This week Felicity took on the Simply Health, Great North Run as part of her Kielder Marathon Training.
Marathon Blog: Week 4
This was the week of the Great North Run, in which 52,000 people ran alongside each other all chasing Mo Farah towards the finish: a torpedo of lycra if you will. My goal, as always, was not to let the man dressed in an inflatable dinosaur suit beat me. And after last week’s melt down, I also had a more reasonable goal of getting to the end. There were of course other obstacles to contend with: the portaloo queues, the difficulty of arranging where to meet along a street with no discernible land marks, and this year, the lack of lucozade on offer 🙁
Pre Race Photo, All Smiles!

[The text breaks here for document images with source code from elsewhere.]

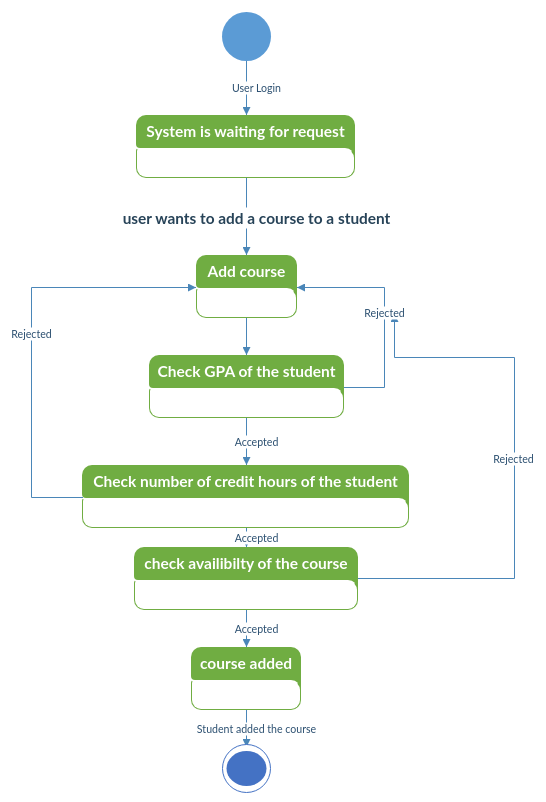
<!DOCTYPE html>
<html lang="en">
<head>
<meta charset="utf-8">
<title>Add course state diagram</title>
<style>
:root {
  --paper: #ffffff;
  --state: #70ad42;
  --edge: #4a86b8;
  --ink: #2b4f70;
  --ink-strong: #274358;
  --start: #5b9bd5;
  --end: #4472c4;
}
* { box-sizing: border-box; }
html, body { margin: 0; overflow: hidden; background: var(--paper); }
.diagram {
  position: relative;
  width: 546px;
  height: 802px;
  overflow: hidden;
  background: var(--paper);
  font-family: Lato, "Open Sans", sans-serif;
}
.edges { position: absolute; inset: 0; display: block; }
.edges path { fill: none; stroke: var(--edge); stroke-width: 1; }
.edges .arrowhead { fill: var(--edge); stroke: none; }

.state {
  position: absolute;
  left: var(--x);
  top: var(--y);
  width: var(--w);
  height: 63px;
  display: flex;
  flex-direction: column;
  border-radius: 10px;
  background: linear-gradient(var(--state), var(--state)) right 32px / 12px 12px no-repeat;
}
.state h2 {
  flex: 0 0 32px;
  margin: 0;
  border-radius: 10px 10px 0 4px;
  background: var(--state);
  color: var(--paper);
  font-size: 15.5px;
  font-weight: 700;
  line-height: 33px;
  text-align: center;
  white-space: nowrap;
}
.state-body {
  flex: 1;
  border: 1px solid var(--state);
  border-top-color: transparent;
  border-radius: 3px 10px 10px 10px;
  background: var(--paper);
  background-clip: border-box;
}
.label {
  position: absolute;
  left: var(--x);
  top: var(--y);
  transform: translate(-50%, -50%);
  margin: 0;
  background: var(--paper);
  color: var(--ink);
  font-size: 10.6px;
  line-height: 13px;
  white-space: nowrap;
}
.label.event {
  color: var(--ink-strong);
  font-size: 15.4px;
  font-weight: 700;
  line-height: 21px;
}
</style>
</head>
<body>
<main class="diagram">
  <svg class="edges" width="546" height="802" viewBox="0 0 546 802" aria-hidden="true">
    <defs>
      <marker id="arrow" viewBox="0 0 8 8" refX="8" refY="4" markerWidth="8" markerHeight="8" markerUnits="userSpaceOnUse" orient="auto">
        <path class="arrowhead" d="M0 0 L8 4 L0 8 Z"/>
      </marker>
    </defs>
    <circle cx="246.5" cy="36.5" r="24.5" fill="#5b9bd5"/>
    <g marker-end="url(#arrow)">
      <path marker-end="url(#arrow)" d="M246.5 61 V115"/>
      <path marker-end="url(#arrow)" d="M246.5 178 V255"/>
      <path marker-end="url(#arrow)" d="M246.5 318 V355"/>
      <path marker-end="url(#arrow)" d="M246.5 418 V465"/>
      <path d="M246.5 528 V547"/>
      <path marker-end="url(#arrow)" d="M246.5 610 V647"/>
      <path marker-end="url(#arrow)" d="M246.5 710 V747"/>
      <path marker-end="url(#arrow)" d="M83 497.5 H31.5 V287.5 H196"/>
      <path marker-end="url(#arrow)" d="M343 387.5 H384.5 V287.5 H297"/>
      <path d="M358 578.5 H514.5 V357.5 H394.5 V314"/>
    </g>
    <circle cx="246.5" cy="768.5" r="24" fill="#ffffff" stroke="#4472c4"/>
    <ellipse cx="246.5" cy="768.5" rx="20" ry="17.5" fill="#4472c4"/>
  </svg>

  <section class="state" style="--x:136px;--y:115px;--w:219px"><h2>System is waiting for request</h2><div class="state-body"></div></section>
  <section class="state" style="--x:196px;--y:255px;--w:101px"><h2>Add course</h2><div class="state-body"></div></section>
  <section class="state" style="--x:149px;--y:355px;--w:195px"><h2>Check GPA of the student</h2><div class="state-body"></div></section>
  <section class="state" style="--x:82px;--y:465px;--w:327px"><h2>Check number of credit hours of the student</h2><div class="state-body"></div></section>
  <section class="state" style="--x:134px;--y:547px;--w:224px"><h2>check availibilty of the course</h2><div class="state-body"></div></section>
  <section class="state" style="--x:191px;--y:647px;--w:110px"><h2>course added</h2><div class="state-body"></div></section>

  <p class="label" style="--x:256.5px;--y:88px">User Login</p>
  <p class="label event" style="--x:256.5px;--y:217.5px">user wants to add a course to a student</p>
  <p class="label" style="--x:31.5px;--y:334px">Rejected</p>
  <p class="label" style="--x:384.5px;--y:313px">Rejected</p>
  <p class="label" style="--x:513.5px;--y:459px">Rejected</p>
  <p class="label" style="--x:256.5px;--y:442px">Accepted</p>
  <p class="label" style="--x:256.5px;--y:538px">Accepted</p>
  <p class="label" style="--x:256.5px;--y:629px">Accepted</p>
  <p class="label" style="--x:256.5px;--y:729px">Student added the course</p>
</main>
</body>
</html>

I wouldn’t say I am a particularly competitive person, but there is something about being held in the starting pen and looking around at the other competitors which makes me think “It’s on”. To be fair, sense descended pretty quickly after conceding that all the training we had put in was at 9-10 minute miles and we had done very few sessions of speed work. I have also ran the Great North Run several times before and know the course well, which is why I doubted the possibility of a PB. It is pretty flat, with a few long, gradual inclines, but it does have one particularly uncompromising hill at mile 11, which gets me every time.
The first few miles passed quickly due to the adrenalin, the views of the Tyne Bridge and the crowds. The supporters along the course were incredible: there are bands, charity buses and even an Elvis impersonator. Despite having been scarred by a previous attempt to ‘High-Five’ a group of teens who supported everyone else but decided to pull their hands away last minute, instead using them to point and laugh when I ran past, I did however greatly appreciate the ice pops held out by less-intimidating supporters. I also made a point of using every available shower station, savouring the light rain of cool water on my skin. We (myself and Adam) took our time, running 8-8:30 minute miles the whole way and were surprised at mile 7, then 8, then 9, that we were still feeling pretty fresh.
Miles 11 and 12 are worth a paragraph on their own. Mile 11, due to it’s unremitting gradient, prompted me to develop my own form of psycho-transcendence; attempting to separate mind and body so that I would no longer feel the pain. The success of this new mind engineering model is up for debate, but I did make it to the top. Mile 12 then starts after a hefty descent at the very end of mile 11. It was in this steep decline that I felt my blister pop pretty dramatically. That’ll be fun later, I thought.
The last mile is along the sea front, which is heaven at the beginning when you see the sea, but then you will encounter the longest mile known to man. And to make it worse, it is sign-posted every 400km. However, in a not disappointing time of 1hr 49 minutes we made it. The post-race pint, named ‘Runner’s Reward’ was well worth the 13.1 miles.
For those who have not participated in the Great North Run before, these are some classic mistakes to be avoided:
- The jelly like substance held out by race officials is vaseline, NOT gel for eating.
- The Magnums at mile 8 should be resisted.
- Same goes for the beer at mile 11.
- Aim your finished bottle of water over the crowd, not at the runners’ feet.
- The race number goes on the front, not the back
Training next week will be in the heat of Lake Garda, where I will be taking a well-earned holiday!
Felicity – Newcastle Sports Injury Clinic Podiatrist
Congratulations on the Great North Run. Enjoy your holiday Felicity – Newcastle Sports Injury Team